nice try167 says:

Anything centered around romance and only romance disgusts me, now i don’t mind romantic sub-plots but if the entire book is about some woman stuck in a love triangle or whatever terminal-cancer having couple drama etc, i will avoid it.
Money is too precious a commodity to waste on shitty romance novels.

Bookish Bear says:

I think I’ve come to terms with the fact that I’m not going to read Moby Dick… I want to like it, I feel like I should (based on other things I enjoy) like it, but I try it every few years and it’s just not going to happen.

Celeumäe says:

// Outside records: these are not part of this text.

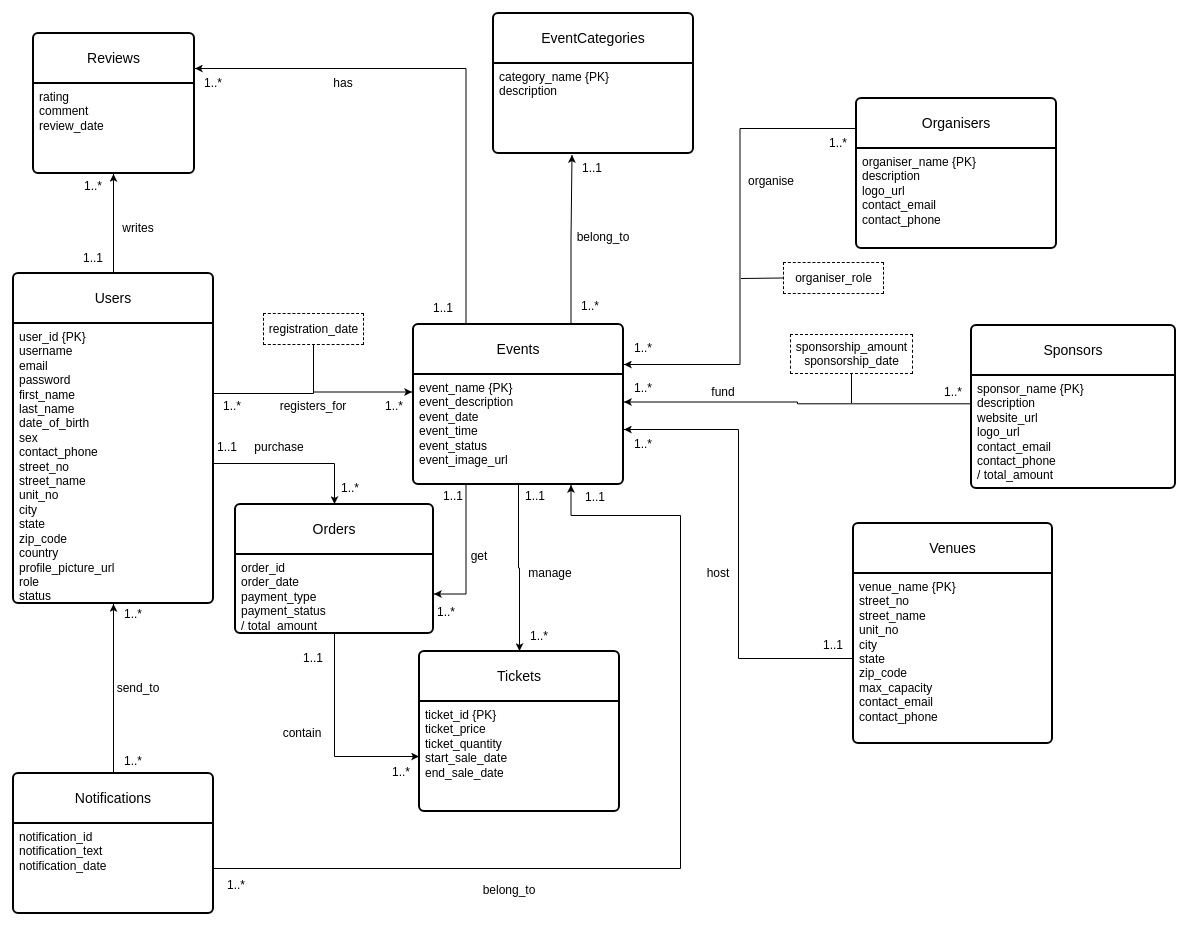
<!DOCTYPE html>
<html lang="en">
<head>
<meta charset="utf-8">
<title>Event management entity relationship diagram</title>
<style>
:root { --ink: #000; --paper: #fff; }
* { box-sizing: border-box; margin: 0; padding: 0; }
html, body { width: 1188px; height: 926px; overflow: hidden; background: var(--paper); }
.diagram { position: relative; width: 1188px; height: 926px; overflow: hidden; color: var(--ink); font: 12px/14.4px "Liberation Sans", Arial, sans-serif; }
.connectors { position: absolute; left: 0; top: 0; fill: none; stroke: var(--ink); stroke-width: 1; }
.arrowhead { fill: var(--ink); stroke: none; }
.entity { position: absolute; display: flex; flex-direction: column; border: 2px solid var(--ink); border-radius: 6px; background: var(--paper); }
.entity h2 { flex: 0 0 50px; display: flex; align-items: center; justify-content: center; border-bottom: 2px solid var(--ink); font-size: 14px; font-weight: 400; }
.entity ul { padding: 6px 5px 0; list-style: none; white-space: nowrap; }
.attribute { position: absolute; display: flex; flex-direction: column; align-items: center; justify-content: center; border: 1px dashed var(--ink); background: var(--paper); white-space: nowrap; }
.label { position: absolute; transform: translate(-50%, -50%); white-space: nowrap; }
#reviews { left: 32px; top: 32px; width: 163px; height: 142px; }
#event-categories { left: 492px; top: 12px; width: 202px; height: 142px; }
#organisers { left: 855px; top: 97px; width: 202px; height: 152px; }
#users { left: 12px; top: 272px; width: 202px; height: 332px; }
#events { left: 412px; top: 323px; width: 212px; height: 162px; }
#sponsors { left: 970px; top: 324px; width: 206px; height: 165px; }
#orders { left: 234px; top: 503px; width: 200px; height: 131px; }
#tickets { left: 418px; top: 650px; width: 202px; height: 162px; }
#venues { left: 852px; top: 522px; width: 201px; height: 222px; }
#notifications { left: 12px; top: 772px; width: 202px; height: 142px; }
#registration { left: 263px; top: 313px; width: 101px; height: 32px; }
#organiser-role { left: 783px; top: 262px; width: 101px; height: 32px; }
#sponsorship { left: 790px; top: 334px; width: 123px; height: 40px; }
</style>
</head>
<body>
<main class="diagram">
  <svg class="connectors" width="1188" height="926" viewBox="0 0 1188 926" aria-hidden="true">
    <defs>
      <marker id="arrow" markerUnits="userSpaceOnUse" markerWidth="8" markerHeight="8" refX="8" refY="4" orient="auto">
        <path class="arrowhead" d="M0 0L8 4L0 8L2 4Z"/>
      </marker>
    </defs>
    <g marker-end="url(#arrow)">
      <g id="relationships">
        <polyline marker-end="url(#arrow)" points="113.5,273 113.5,174"/>
        <polyline marker-end="url(#arrow)" points="466,324 466,68.5 195,68.5"/>
        <polyline marker-end="url(#arrow)" points="571,324 571,239 572,155"/>
        <polyline marker-end="url(#arrow)" points="856,128.5 740,128.5 740,364.5 624,364.5"/>
        <polyline marker-end="url(#arrow)" points="971,403.8 797.5,403.8 797.5,402 624,402"/>
        <polyline marker-end="url(#arrow)" points="853,658.5 738.5,658.5 738.5,429.5 624,429.5"/>
        <polyline marker-end="url(#arrow)" points="213,393.5 313.5,393.5 313.5,392 412,392"/>
        <polyline marker-end="url(#arrow)" points="213,463.5 334.5,463.5 334.5,504"/>
        <polyline marker-end="url(#arrow)" points="466,484 466,594 434,594"/>
        <polyline marker-end="url(#arrow)" points="518.5,484 518.5,568 519.5,568 519.5,651"/>
        <polyline marker-end="url(#arrow)" points="334.5,633 334.5,756.5 419,756.5"/>
        <polyline marker-end="url(#arrow)" points="113.5,773 113.5,604"/>
        <polyline marker-end="url(#arrow)" points="213,868.5 680.5,868.5 680.5,515.5 571,515.5 571,485"/>
      </g>
    </g>
    <g id="attribute-links">
      <line x1="313.5" y1="345" x2="313.5" y2="393"/>
      <line x1="783" y1="278" x2="741" y2="278.5"/>
      <line x1="851.5" y1="374" x2="851.5" y2="403"/>
    </g>
  </svg>

  <section class="entity" id="reviews"><h2>Reviews</h2>
    <ul><li>rating</li><li>comment</li><li>review_date</li></ul></section>
  <section class="entity" id="event-categories"><h2>EventCategories</h2>
    <ul><li>category_name {PK}</li><li>description</li></ul></section>
  <section class="entity" id="organisers"><h2>Organisers</h2>
    <ul><li>organiser_name {PK}</li><li>description</li><li>logo_url</li><li>contact_email</li><li>contact_phone</li></ul></section>
  <section class="entity" id="users"><h2>Users</h2>
    <ul><li>user_id {PK}</li><li>username</li><li>email</li><li>password</li><li>first_name</li><li>last_name</li><li>date_of_birth</li><li>sex</li><li>contact_phone</li><li>street_no</li><li>street_name</li><li>unit_no</li><li>city</li><li>state</li><li>zip_code</li><li>country</li><li>profile_picture_url</li><li>role</li><li>status</li></ul></section>
  <section class="entity" id="events"><h2>Events</h2>
    <ul><li>event_name {PK}</li><li>event_description</li><li>event_date</li><li>event_time</li><li>event_status</li><li>event_image_url</li></ul></section>
  <section class="entity" id="sponsors"><h2>Sponsors</h2>
    <ul><li>sponsor_name {PK}</li><li>description</li><li>website_url</li><li>logo_url</li><li>contact_email</li><li>contact_phone</li><li>/ total_amount</li></ul></section>
  <section class="entity" id="orders"><h2>Orders</h2>
    <ul><li>order_id</li><li>order_date</li><li>payment_type</li><li>payment_status</li><li>/ total_amount</li></ul></section>
  <section class="entity" id="tickets"><h2>Tickets</h2>
    <ul><li>ticket_id {PK}</li><li>ticket_price</li><li>ticket_quantity</li><li>start_sale_date</li><li>end_sale_date</li></ul></section>
  <section class="entity" id="venues"><h2>Venues</h2>
    <ul><li>venue_name {PK}</li><li>street_no</li><li>street_name</li><li>unit_no</li><li>city</li><li>state</li><li>zip_code</li><li>max_capacity</li><li>contact_email</li><li>contact_phone</li></ul></section>
  <section class="entity" id="notifications"><h2>Notifications</h2>
    <ul><li>notification_id</li><li>notification_text</li><li>notification_date</li></ul></section>

  <div class="attribute" id="registration"><span>registration_date</span></div>
  <div class="attribute" id="organiser-role"><span>organiser_role</span></div>
  <div class="attribute" id="sponsorship"><span>sponsorship_amount</span><span>sponsorship_date</span></div>

  <!-- Relationship names -->
  <span class="label" style="left:343px;top:83px">has</span>
  <span class="label" style="left:138px;top:228px">writes</span>
  <span class="label" style="left:603px;top:237px">belong_to</span>
  <span class="label" style="left:771px;top:181px">organise</span>
  <span class="label" style="left:313px;top:406px">registers_for</span>
  <span class="label" style="left:279px;top:447px">purchase</span>
  <span class="label" style="left:723px;top:392px">fund</span>
  <span class="label" style="left:718px;top:573px">host</span>
  <span class="label" style="left:479px;top:556px">get</span>
  <span class="label" style="left:550px;top:573px">manage</span>
  <span class="label" style="left:302px;top:733px">contain</span>
  <span class="label" style="left:138px;top:688px">send_to</span>
  <span class="label" style="left:509px;top:890px">belong_to</span>

  <!-- Multiplicities -->
  <span class="label" style="left:213px;top:83px">1..*</span>
  <span class="label" style="left:93px;top:186px">1..*</span>
  <span class="label" style="left:93px;top:258px">1..1</span>
  <span class="label" style="left:443px;top:308px">1..1</span>
  <span class="label" style="left:592px;top:168px">1..1</span>
  <span class="label" style="left:590px;top:306px">1..*</span>
  <span class="label" style="left:838px;top:143px">1..*</span>
  <span class="label" style="left:643px;top:348px">1..*</span>
  <span class="label" style="left:643px;top:388px">1..*</span>
  <span class="label" style="left:953px;top:392px">1..*</span>
  <span class="label" style="left:643px;top:444px">1..*</span>
  <span class="label" style="left:833px;top:645px">1..1</span>
  <span class="label" style="left:232px;top:406px">1..*</span>
  <span class="label" style="left:394px;top:406px">1..*</span>
  <span class="label" style="left:227px;top:447px">1..1</span>
  <span class="label" style="left:350px;top:488px">1..*</span>
  <span class="label" style="left:453px;top:496px">1..1</span>
  <span class="label" style="left:446px;top:612px">1..*</span>
  <span class="label" style="left:535px;top:496px">1..1</span>
  <span class="label" style="left:539px;top:636px">1..*</span>
  <span class="label" style="left:595px;top:497px">1..1</span>
  <span class="label" style="left:313px;top:658px">1..1</span>
  <span class="label" style="left:401px;top:772px">1..*</span>
  <span class="label" style="left:133px;top:614px">1..*</span>
  <span class="label" style="left:133px;top:761px">1..*</span>
  <span class="label" style="left:236px;top:885px">1..*</span>
</main>
</body>
</html>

I’ll never read the Divine Comedy for its poetry and I cant read italian, and to read poetry in ttanslation is like not readibg at all. Probably other epic poems as well, even tough I love poetry.

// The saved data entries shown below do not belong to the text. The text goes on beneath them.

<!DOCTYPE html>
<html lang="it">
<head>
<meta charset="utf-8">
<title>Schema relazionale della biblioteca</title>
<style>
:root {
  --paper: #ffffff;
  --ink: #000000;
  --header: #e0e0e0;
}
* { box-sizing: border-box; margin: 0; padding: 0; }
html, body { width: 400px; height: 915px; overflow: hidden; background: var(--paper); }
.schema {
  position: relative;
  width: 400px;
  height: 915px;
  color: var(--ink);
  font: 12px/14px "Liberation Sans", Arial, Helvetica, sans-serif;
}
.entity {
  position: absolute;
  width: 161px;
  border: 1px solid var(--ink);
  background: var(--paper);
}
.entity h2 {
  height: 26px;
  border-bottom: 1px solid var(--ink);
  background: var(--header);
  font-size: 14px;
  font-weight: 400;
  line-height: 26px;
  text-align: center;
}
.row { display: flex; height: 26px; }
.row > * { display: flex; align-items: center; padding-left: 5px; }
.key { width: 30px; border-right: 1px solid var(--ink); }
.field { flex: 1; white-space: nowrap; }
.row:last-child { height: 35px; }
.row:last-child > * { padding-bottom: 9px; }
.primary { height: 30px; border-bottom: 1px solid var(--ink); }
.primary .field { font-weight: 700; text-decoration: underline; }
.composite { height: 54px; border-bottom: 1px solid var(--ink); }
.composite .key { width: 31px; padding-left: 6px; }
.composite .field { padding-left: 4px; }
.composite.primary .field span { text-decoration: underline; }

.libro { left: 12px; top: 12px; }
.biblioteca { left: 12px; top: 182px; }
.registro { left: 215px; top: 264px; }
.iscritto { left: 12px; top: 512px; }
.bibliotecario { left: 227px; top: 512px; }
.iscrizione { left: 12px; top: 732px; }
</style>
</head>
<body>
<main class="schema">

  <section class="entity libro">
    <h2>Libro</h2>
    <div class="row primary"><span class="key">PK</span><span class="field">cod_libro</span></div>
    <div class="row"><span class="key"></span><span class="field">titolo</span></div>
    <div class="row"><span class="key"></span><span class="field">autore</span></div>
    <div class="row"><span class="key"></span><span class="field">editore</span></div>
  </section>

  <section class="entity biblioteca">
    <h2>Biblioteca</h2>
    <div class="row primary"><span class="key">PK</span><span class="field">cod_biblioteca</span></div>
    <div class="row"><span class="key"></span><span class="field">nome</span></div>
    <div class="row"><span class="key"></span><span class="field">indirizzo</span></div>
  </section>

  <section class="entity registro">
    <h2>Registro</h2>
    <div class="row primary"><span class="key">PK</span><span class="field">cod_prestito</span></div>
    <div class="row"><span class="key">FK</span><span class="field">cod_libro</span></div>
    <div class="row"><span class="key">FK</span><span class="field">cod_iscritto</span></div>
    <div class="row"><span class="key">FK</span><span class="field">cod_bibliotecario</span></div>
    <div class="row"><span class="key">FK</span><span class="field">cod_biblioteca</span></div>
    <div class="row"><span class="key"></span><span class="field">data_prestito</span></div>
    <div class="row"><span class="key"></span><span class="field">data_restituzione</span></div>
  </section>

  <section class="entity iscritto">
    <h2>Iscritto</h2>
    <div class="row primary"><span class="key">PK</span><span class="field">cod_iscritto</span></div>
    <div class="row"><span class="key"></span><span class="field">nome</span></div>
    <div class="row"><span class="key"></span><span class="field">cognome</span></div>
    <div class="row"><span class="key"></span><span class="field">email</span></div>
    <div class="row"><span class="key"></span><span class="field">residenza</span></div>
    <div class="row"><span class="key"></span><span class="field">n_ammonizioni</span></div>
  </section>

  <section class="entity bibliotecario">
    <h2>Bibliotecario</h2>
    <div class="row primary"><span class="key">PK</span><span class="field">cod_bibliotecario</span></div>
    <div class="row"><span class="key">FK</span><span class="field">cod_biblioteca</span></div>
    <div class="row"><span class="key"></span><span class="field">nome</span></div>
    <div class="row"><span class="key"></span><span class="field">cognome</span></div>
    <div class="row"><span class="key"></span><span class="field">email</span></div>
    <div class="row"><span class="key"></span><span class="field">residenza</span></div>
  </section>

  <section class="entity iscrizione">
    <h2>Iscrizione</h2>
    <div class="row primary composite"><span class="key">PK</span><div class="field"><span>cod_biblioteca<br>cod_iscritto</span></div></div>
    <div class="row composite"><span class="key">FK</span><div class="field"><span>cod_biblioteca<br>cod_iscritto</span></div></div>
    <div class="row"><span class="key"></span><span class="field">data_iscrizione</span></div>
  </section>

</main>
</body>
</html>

time to read! says:

This is such an interesting idea, but I think I am 100% open to anything. Well, anything to an extent. I will give books a try and if I am not enjoying it and think it is never going to be for me then I put it on the “never gonna happen” shelf. Not too many things there though because I try to pick up books I think I will enjoy.

tony bennett says:

Oh, I’m with you on Joyce : The Dubliners and Portrait of the Artist as a young Man, great. I started reading Ulysses and enjoyed it at first, but then Joyce started to disappear up his own posterior and by about page 200, I thought, “I don’t like the person who wrote this. I think if I met him in real life, I’d find him obnoxious”, so end of Joyce.

Middlemarch……aaaaahh, just a great wallow of a read. Its language is beautiful, and so witty that I smiled far more than with supposedly comic novels.

I won’t read Infinite Jest, Proust or Ayn Rand. It’s not that I’m averse to lengthy tomes, these ones are just not for me.

Danni Green says:

I think every book lover or avid reader at some point needs to admit to his/herself that they will not read certain works, for one reason or another. I will never read Middlemarch. I’m not a fan of realism nor do I enjoy novels set in rural places. There are several others I will never read, but that’s the only one that comes to mind immediately.

Angharad LateBloomer says:

Oddly I only read for enjoyment these days or knowledge so the majority of the books you talk about I will probably never read. I am ok with that. I could ask you if you are going to read plays and perform in them. That is one thing I do. But if not everyone wants to do that even if they are curious I think the world will keep going and people can push themselves if they like. I must admit sometimes I think I must be missing out as I have not read more than a few pages of infinite jest but at this point I find the explanations of it to be kind of scary and creepy. I do not believe I will ever fully read Stephen King’s “It” either as it is super long and apparently has many very disturbing things in it. Not gonna miss that horrifying me. Maybe I am a little jaded as I find enough weird shit in the world outside of fiction. Enough terror and fucked up things and unhappiness-es and stresses. I don’t want to learn about more or escape to them really intentionally. Just living and not always distracting yourself from reality is quite scary enough for me a lot of my days.

Angharad LateBloomer says:

I think it’s ok to admit you aren’t going to read something or to not do that. You can always change your mind or stick to it. What harm is either? You can push yourself and still find there are many things you don’t even care to get to or to challenge your way through. Right. Well that’s my view, even if it’s your job to read.

smashmouthrocks says:

Anything by Ayn Rand, not for her political views but because she’s too preachy in her novels.

george hub says:

A book such as Middlemarch needs to be read through at least twice to fully appreciate. Wake needs a few more as it’s like learning a new language.

Flaubert was convinced one would attain a better education reading certain masterpieces thoroughly, as opposed to constantly consuming new material. The more time I spend rediscovering books like Middlemarch or Ulysses, the more I agree with him. Whether or not Wake is as intrinsically valuable as Ulysses, I couldn’t say, but to spend more time with Joyce than say, Chabon, seems a no brainer to me.

sobrashy says:

The Comedians by Graham Greene

 Write a comment


Do you like our videos?
Do you want to see more like that?

Please click below to support us on Facebook!